Victoria spreads life-saving information
Victoria is a social mobiliser in South Sudan. She's part of UNICEF's Social and Behaviour Change program, which engages children, youth and communities on issues that affect them.
Access to information is an enormous challenge in South Sudan. Insecurity, displacement, illiteracy, poverty, gender inequities and the fact that 83 per cent of the population live in rural areas – where connectivity is extremely poor – all contribute to the information challenge.
Victoria is one of 2,500 mobilisers who are narrowing the information gap and sharing the facts about COVID-19 prevention and vaccination.
Become a Monthly Donor
For every child in crisis.
Stay up-to-date on UNICEF's work in Australia and around the world
18 Jan 2024
Stories of hope: five incredible things UNICEF delivered for children in 2023
UNICEF is there for every child, before, during and after emergencies – no matter what.
27 Aug 2023
Meet Tony, a dad from Vanuatu who did all he could when his newborn twins were in crisis.
13 June 2023
One doctor's mission to make twice the impact
UNICEF supporter Doctor Rob Baume is calling on other doctors to join him to support children well beyond their clinics.
2 May 2023
Edwina Bartholomew and UNICEF talk maternal health challenges in Papua New Guinea
Sunrise host and Ambassador for UNICEF Australia, Edwina Bartholomew, speaks with UNICEF about pregnancy and birth for new mums in Papua New Guinea.
21 Apr 2023
In photos: how vaccines reach the most remote places on earth
UNICEF believes no child should die of a preventable disease. That’s why we provide vaccines for 45% of the world’s young children.
19 Apr 2023
From donations to delivery: the journey of a vaccine
Over the years, vaccines have played a crucial role in improving the health of children by eradicating diseases such as smallpox and significantly reducing the occurrence of others like polio. But there is still much to be done. UNICEF remains steadfast in ensuring that every child has access to the vaccines they require to maintain good health.
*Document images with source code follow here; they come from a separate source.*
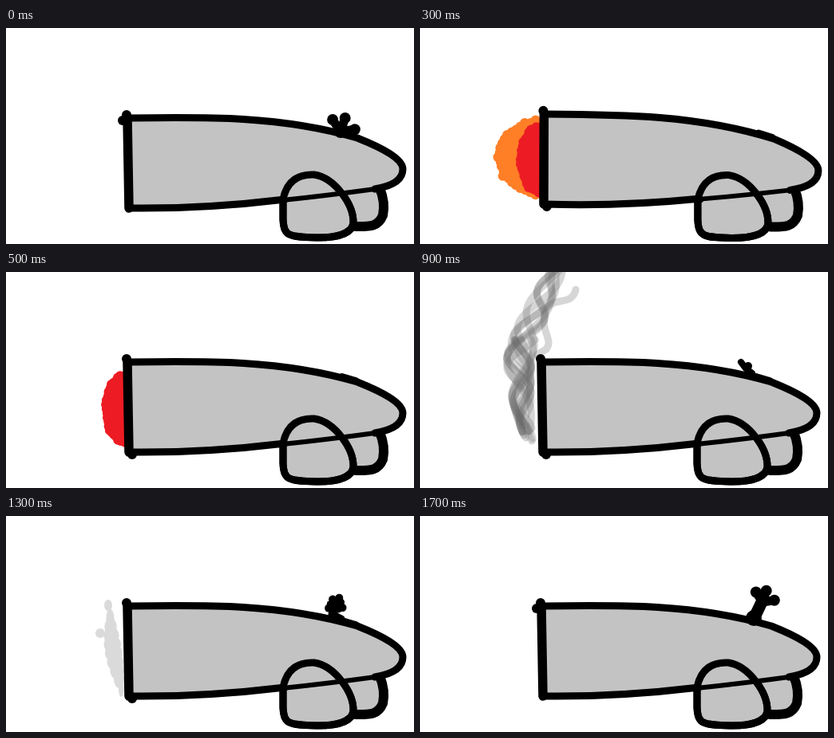
Recreate the animation shown at these times as an HTML page with a canvas. Size 511x271 px, loop 1.9 s.

```html
<!DOCTYPE html>
<html lang="en">
<head>
<meta charset="utf-8">
<title>Cannon</title>
<style>
  html, body { margin: 0; width: 100%; height: 100%; overflow: hidden; background: #fff; }
  canvas { display: block; }
</style>
</head>
<body>
<canvas id="stage" width="511" height="271"></canvas>
<script>
const ctx = document.getElementById('stage').getContext('2d');
const GRAY = '#c3c3c3', RED = '#ed1c24', ORANGE = '#ff7f27', YELLOW = '#fff200';
const LOOP = 1900;

const topAndNose = 'M152,113 C250,111.5 345,110 440,138 C470,150 497,164 497,177 C497,192 480,199 462,202';
const underside = 'C360,216 250,228 155,226';
const frontWheel = 'M347,215 C352,190 368,183 386,184 C412,188 436,222 435,245 C433,259 412,263 390,263 C355,262 348,262 347,240 Z';
const backWheel = 'M468,201 C474,215 474,225 472,235 C466,250 455,249 438,249';

// Repeatable random number from 0 to 1.
const random = seed => {
  const value = Math.sin(seed * 12.9898) * 43758.5453;
  return value - Math.floor(value);
};

function stroke(path, width, color = '#000') {
  ctx.lineWidth = width;
  ctx.strokeStyle = color;
  ctx.stroke(new Path2D(path));
}

function fill(path, color = GRAY) {
  ctx.fillStyle = color;
  ctx.fill(new Path2D(path));
}

function ellipse(x, y, rx, ry = rx, color = '#000') {
  ctx.fillStyle = color;
  ctx.beginPath();
  ctx.ellipse(x, y, rx, ry, 0, 0, 2 * Math.PI);
  ctx.fill();
}

// Half ellipse bulging to the left, with a scalloped edge.
function flame(x, y, rx, ry, color) {
  const outline = new Path2D();
  for (let i = 0; i <= 24; i++) {
    const angle = Math.PI * (0.5 + i / 24);
    const reach = 0.95 + 0.1 * random(i + rx);
    const px = x + rx * reach * Math.cos(angle);
    const py = y + ry * reach * Math.sin(angle);
    outline.lineTo(px, py);
    ellipse(px, py, 6, 6, color);
  }
  ctx.fillStyle = color;
  ctx.fill(outline);
}

function wheels(kick) {
  ctx.save();
  ctx.translate(3 * kick, 2 * kick);
  fill(backWheel + ' L425,208 L468,199 Z');
  stroke(backWheel, 12);
  fill(frontWheel);
  stroke(frontWheel, 9);
  stroke('M350,214 C353,193 366,186 386,185 L373,188 L357,199', 10);
  ctx.restore();
}

// A kick of 1 tips the barrel fully nose down.
function cannon(kick, drawFuse, primed = false) {
  wheels(kick);
  ctx.save();
  ctx.translate(397, 270);
  ctx.rotate(0.07 * kick);
  ctx.translate(-397, -270);
  fill(topAndNose + underside + 'Z');
  stroke(topAndNose, 9);
  stroke('M462,202 ' + underside, 6);
  stroke('M155,226 Q250,227 345,215.5', 9);
  stroke('M152,113 L154,226', 11.5);
  ellipse(151, 109, 6);
  if (primed) ellipse(146, 116, 6);
  else {
    ellipse(158, 229, 6);
    stroke('M421,131 L438,136', 8);
  }
  if (drawFuse) drawFuse();
  ctx.restore();
  // The front wheel stays in front of the tipped barrel.
  ctx.save();
  ctx.translate(3 * kick, 2 * kick);
  stroke(frontWheel, 9);
  ctx.restore();
}

function sprig(x, y, reach) {
  for (const angle of [-2.15, -1.25, -0.15]) {
    const tipX = x + reach * Math.cos(angle), tipY = y + reach * Math.sin(angle);
    stroke(`M${x},${y} L${tipX},${tipY}`, 11);
    ellipse(tipX, tipY, 7);
  }
}

const budFuse = () => { sprig(419, 130, 18); ellipse(419, 130, 8); };

function tallFuse() {
  stroke('M418,129 L428,108', 15);
  ellipse(418, 128, 10);
  sprig(429, 108, 15);
}

function curledFuse() {
  for (let i = 0; i < 11; i++) {
    const reach = 3.2 * Math.sqrt(i), angle = 2.4 * i;
    ellipse(413 + reach * Math.cos(angle), 112 + reach * Math.sin(angle), 5);
  }
  stroke('M408,123 L420,129', 9);
}

function stubFuse() {
  stroke('M402,113 L408,121 L416,127', 8);
  ellipse(411, 118, 5);
}

// Centre line of the rising smoke.
const plume = y => y < 110
  ? 124 + 46 * ((110 - y) / 110) ** 1.3
  : 124 + 14 * ((y - 110) / 105) ** 2;

function smoke(seed) {
  const color = 'rgba(105,105,105,.27)';
  for (let i = 0; i < 13; i++) {
    const phase = 6.3 * random(i + seed), wave = 12 + 10 * random(i + seed + 40);
    const start = i % 2 ? 85 : -8, end = 195 + 20 * random(i + seed + 80);
    let path = 'M';
    for (let y = start; y <= end; y += 4) {
      const spread = 16 * Math.sin(Math.PI * (y + 60) / 300);
      path += ` ${plume(y) + spread * Math.sin(y / wave + phase)},${y}`;
    }
    stroke(path, 9, color);
  }
  stroke('M195,22 C190,45 165,28 157,50 C150,75 168,85 158,97 L146,104', 9, color);
}

function fadingSmoke() {
  const color = '#dadada';
  ellipse(128, 112, 5, 7, color);
  ellipse(118, 147, 6, 6, color);
  for (let y = 128; y < 220; y += 11)
    ellipse(plume(y) + 6, y, 11 * Math.sin(Math.PI * (y - 110) / 118), 11, color);
}

const scenes = [
  [0, () => cannon(0, budFuse, true)],
  [200, () => {
    flame(122, 154, 55, 46, YELLOW);
    flame(156, 153, 47, 49, ORANGE);
    flame(158, 155, 21, 42, RED);
    cannon(1);
  }],
  [300, () => {
    flame(152, 162, 54, 46, ORANGE);
    flame(152, 165, 25, 42, RED);
    cannon(0.3);
  }],
  [500, () => { flame(149, 172, 23, 42, RED); cannon(0); }],
  [700, () => { smoke(7); cannon(0); }],
  [900, () => { smoke(1); cannon(0, stubFuse); }],
  [1300, () => { fadingSmoke(); cannon(0, curledFuse); }],
  [1500, () => cannon(0, tallFuse, true)]
];

function draw(time) {
  ctx.fillStyle = '#fff';
  ctx.fillRect(0, 0, 511, 271);
  ctx.lineCap = ctx.lineJoin = 'round';
  scenes.findLast(([start]) => time >= start)[1]();
}

const begin = performance.now();
function tick() {
  draw((performance.now() - begin) % LOOP);
  requestAnimationFrame(tick);
}
tick();
</script>
</body>
</html>
```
5 Apr 2023
Cholera: from symptoms to solutions
A snapshot of UNIEF’s response to the growing cholera endemic.
29 Mar 2023
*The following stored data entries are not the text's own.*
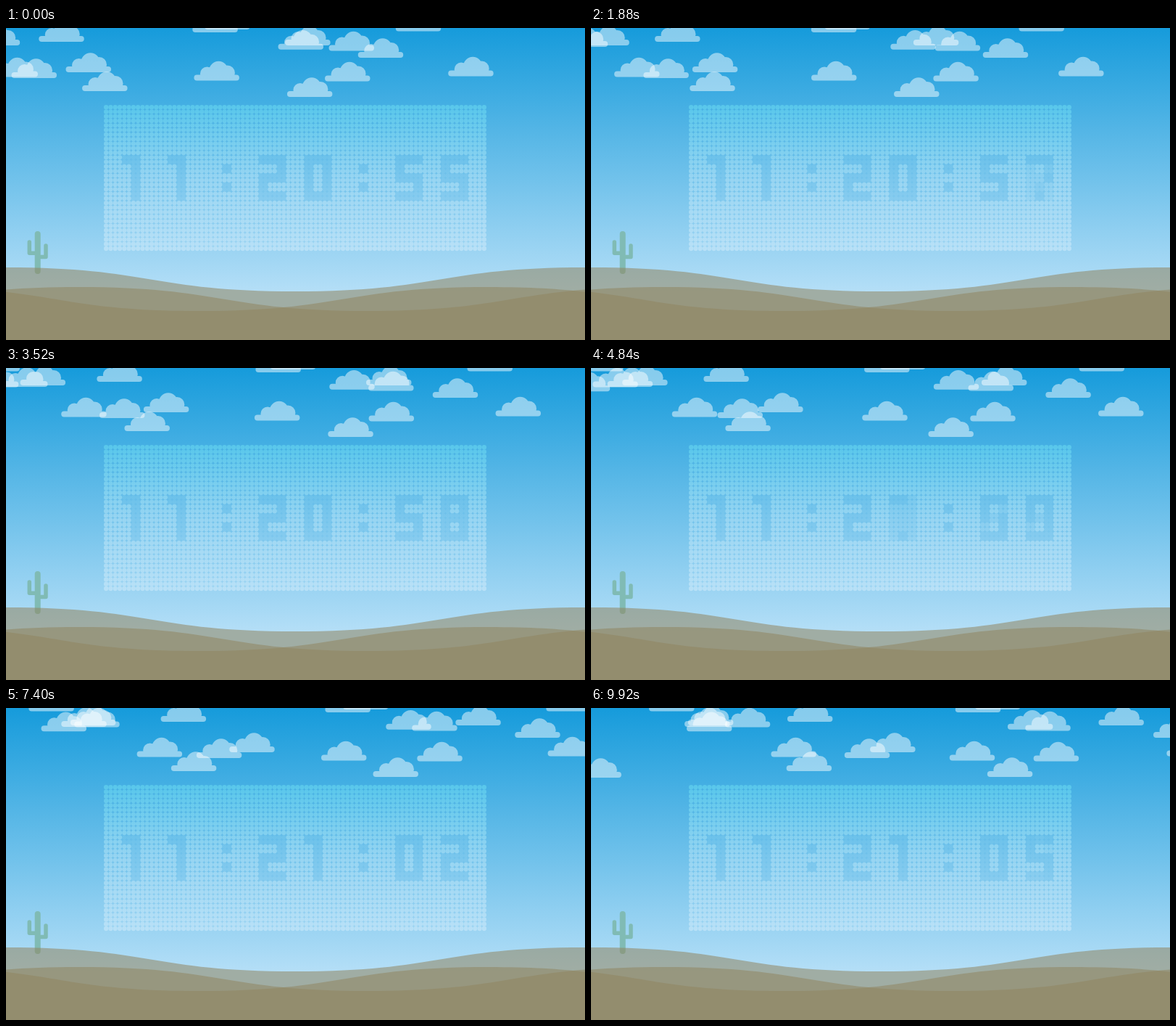
These frames come from a looping animation (799x430 px, 10 s). An HTML page with a canvas:

```html
<!DOCTYPE html>
<html>
<head>
<meta charset="utf-8">
<style>
  html, body { margin: 0; height: 100%; overflow: hidden; }
  canvas { display: block; }
</style>
</head>
<body>
<canvas id="stage" width="799" height="430"></canvas>
<script>
const W = 799, H = 430, LOOP = 10;
const ctx = document.getElementById('stage').getContext('2d');

function gradient(y0, y1, ...colors) {
  const g = ctx.createLinearGradient(0, y0, 0, y1);
  colors.forEach((color, i) => g.addColorStop(i / (colors.length - 1), color));
  return g;
}
const sky = gradient(0, 365, '#169bdb', '#b5dff7');
const dotFill = gradient(106, 307, '#58c7eb', '#97d5f2', '#b9e1f7');

// Where each cloud is halfway through the loop, from slowest to fastest
const clouds = [
  [523, 31.5], [468, 95], [188, 87], [526, 73.5], [46, 24], [703, 66.5], [-15, 4.5], [476, 29.7],
  [26, 26], [-128, 96], [159, 19], [378, 72.5], [381, 6], [403, 2], [116, 67.5], [678, 4.5],
  [632, 41], [235, 61], [544, 24], [-31, 32.3], [180, 69], [8, 26.5]
];
const cloudSpeed = rank => 15.5 + .5 * rank + .0225 * rank * rank;

const cloudShape = new Path2D();
cloudShape.roundRect(0, -8, 62.5, 8, 4);
for (const [x, y, r] of [[18, -9.5, 9.5], [34, -13.5, 13.2], [46, -10.5, 10.5]]) {
  cloudShape.moveTo(x + r, y);
  cloudShape.arc(x, y, r, 0, 7);
}

function drawClouds(t) {
  ctx.fillStyle = 'rgba(255,255,255,.48)';
  clouds.forEach(([x, y], rank) => {
    ctx.save();
    ctx.translate(x + cloudSpeed(rank) * (t - LOOP / 2), y);
    ctx.fill(cloudShape);
    ctx.restore();
  });
}

// A hill is a rolling wave as long as the stage, with a crest at the given point
function drawHill(crestX, crestY) {
  const half = W / 2, mid = half / 2;
  ctx.beginPath();
  ctx.moveTo(crestX - W, H);
  ctx.lineTo(crestX - W, crestY);
  for (let x = crestX - W, y = crestY; x < W; x += half) {
    const next = y === crestY ? crestY + 33 : crestY;
    ctx.bezierCurveTo(x + mid, y, x + mid, next, x + half, next);
    y = next;
  }
  ctx.lineTo(2 * W, H);
  ctx.fill();
}

function drawCactus() {
  ctx.strokeStyle = '#80bbb4';
  ctx.lineCap = ctx.lineJoin = 'round';
  ctx.lineWidth = 8;
  ctx.stroke(new Path2D('M43.7 284V335'));
  ctx.lineWidth = 5.5;
  ctx.stroke(new Path2D('M32.3 295V310.3H43.7M43.7 315.5H55V300'));
}

// Dot matrix clock; glyphs are 3 x 5 cells, one octal digit per row, each cell 2 x 2 dots
const PITCH = 44 / 7, COLS = 84, ROWS = 32, LEFT = 135, TOP = 106;
const DIGITS = '75557 62222 71747 71717 55711 74717 74757 71122 75757 75717'.split(' ');
const COLON = '02020';
const START = 11 * 3600 + 20 * 60 + 55, TICK = .7, FADE = .27;
const pad = n => String(Math.floor(n)).padStart(2, '0');
const clock = s => [s / 3600, s / 60 % 60, s % 60].map(pad).join(':');

function isLit(text, col, row) {
  const c = col - 4, r = row - 11;
  if (c < 0 || c % 10 > 5 || r < 0 || r > 9) return 0;
  const char = text[Math.floor(c / 10)];
  if (!char) return 0;
  const glyph = DIGITS[char] || COLON;
  return glyph[r >> 1] >> (2 - (c % 10 >> 1)) & 1;
}

function drawClock(t) {
  const ticks = Math.floor(t - TICK);
  const mix = Math.min(1, (t - TICK - ticks) / FADE);
  const before = clock(START + ticks), after = clock(START + ticks + 1);
  ctx.fillStyle = dotFill;
  for (let row = 0; row < ROWS; row++) {
    for (let col = 0; col < COLS; col++) {
      const lit = isLit(before, col, row) * (1 - mix) + isLit(after, col, row) * mix;
      ctx.globalAlpha = 1 - .72 * lit;
      ctx.beginPath();
      ctx.arc(LEFT + (col + .5) * PITCH, TOP + (row + .5) * PITCH, PITCH / 2, 0, 7);
      ctx.fill();
    }
  }
  ctx.globalAlpha = 1;
}

function draw(now) {
  const t = now / 1000 % LOOP;
  ctx.fillStyle = sky;
  ctx.fillRect(0, 0, W, H);
  drawClouds(t);
  drawCactus();
  ctx.fillStyle = 'rgba(144,133,97,.55)';
  drawHill(0, 330);
  drawHill(100, 357);
  drawHill(666, 357);
  drawClock(t);
  requestAnimationFrame(draw);
}
requestAnimationFrame(draw);
</script>
</body>
</html>
```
Vaccines for every child by plane, boat, or truck.
We won’t stop until we reach every child, everywhere with life-saving vaccines.
31 Oct 2022
Saving children from malnutrition in Sudan
Learn how UNICEF is creating sustainable solutions to the malnutrition crisis.
27 Sept 2022
Can you imagine bringing your own water to hospital to give birth?
Find out how health care workers are providing safe and sustainable births in Timor-Leste.
18 Sept 2022
“We did not have hope that he would survive.”
Munaf suffered from a rare, deadly condition associated with COVID-19. This is how he recovered.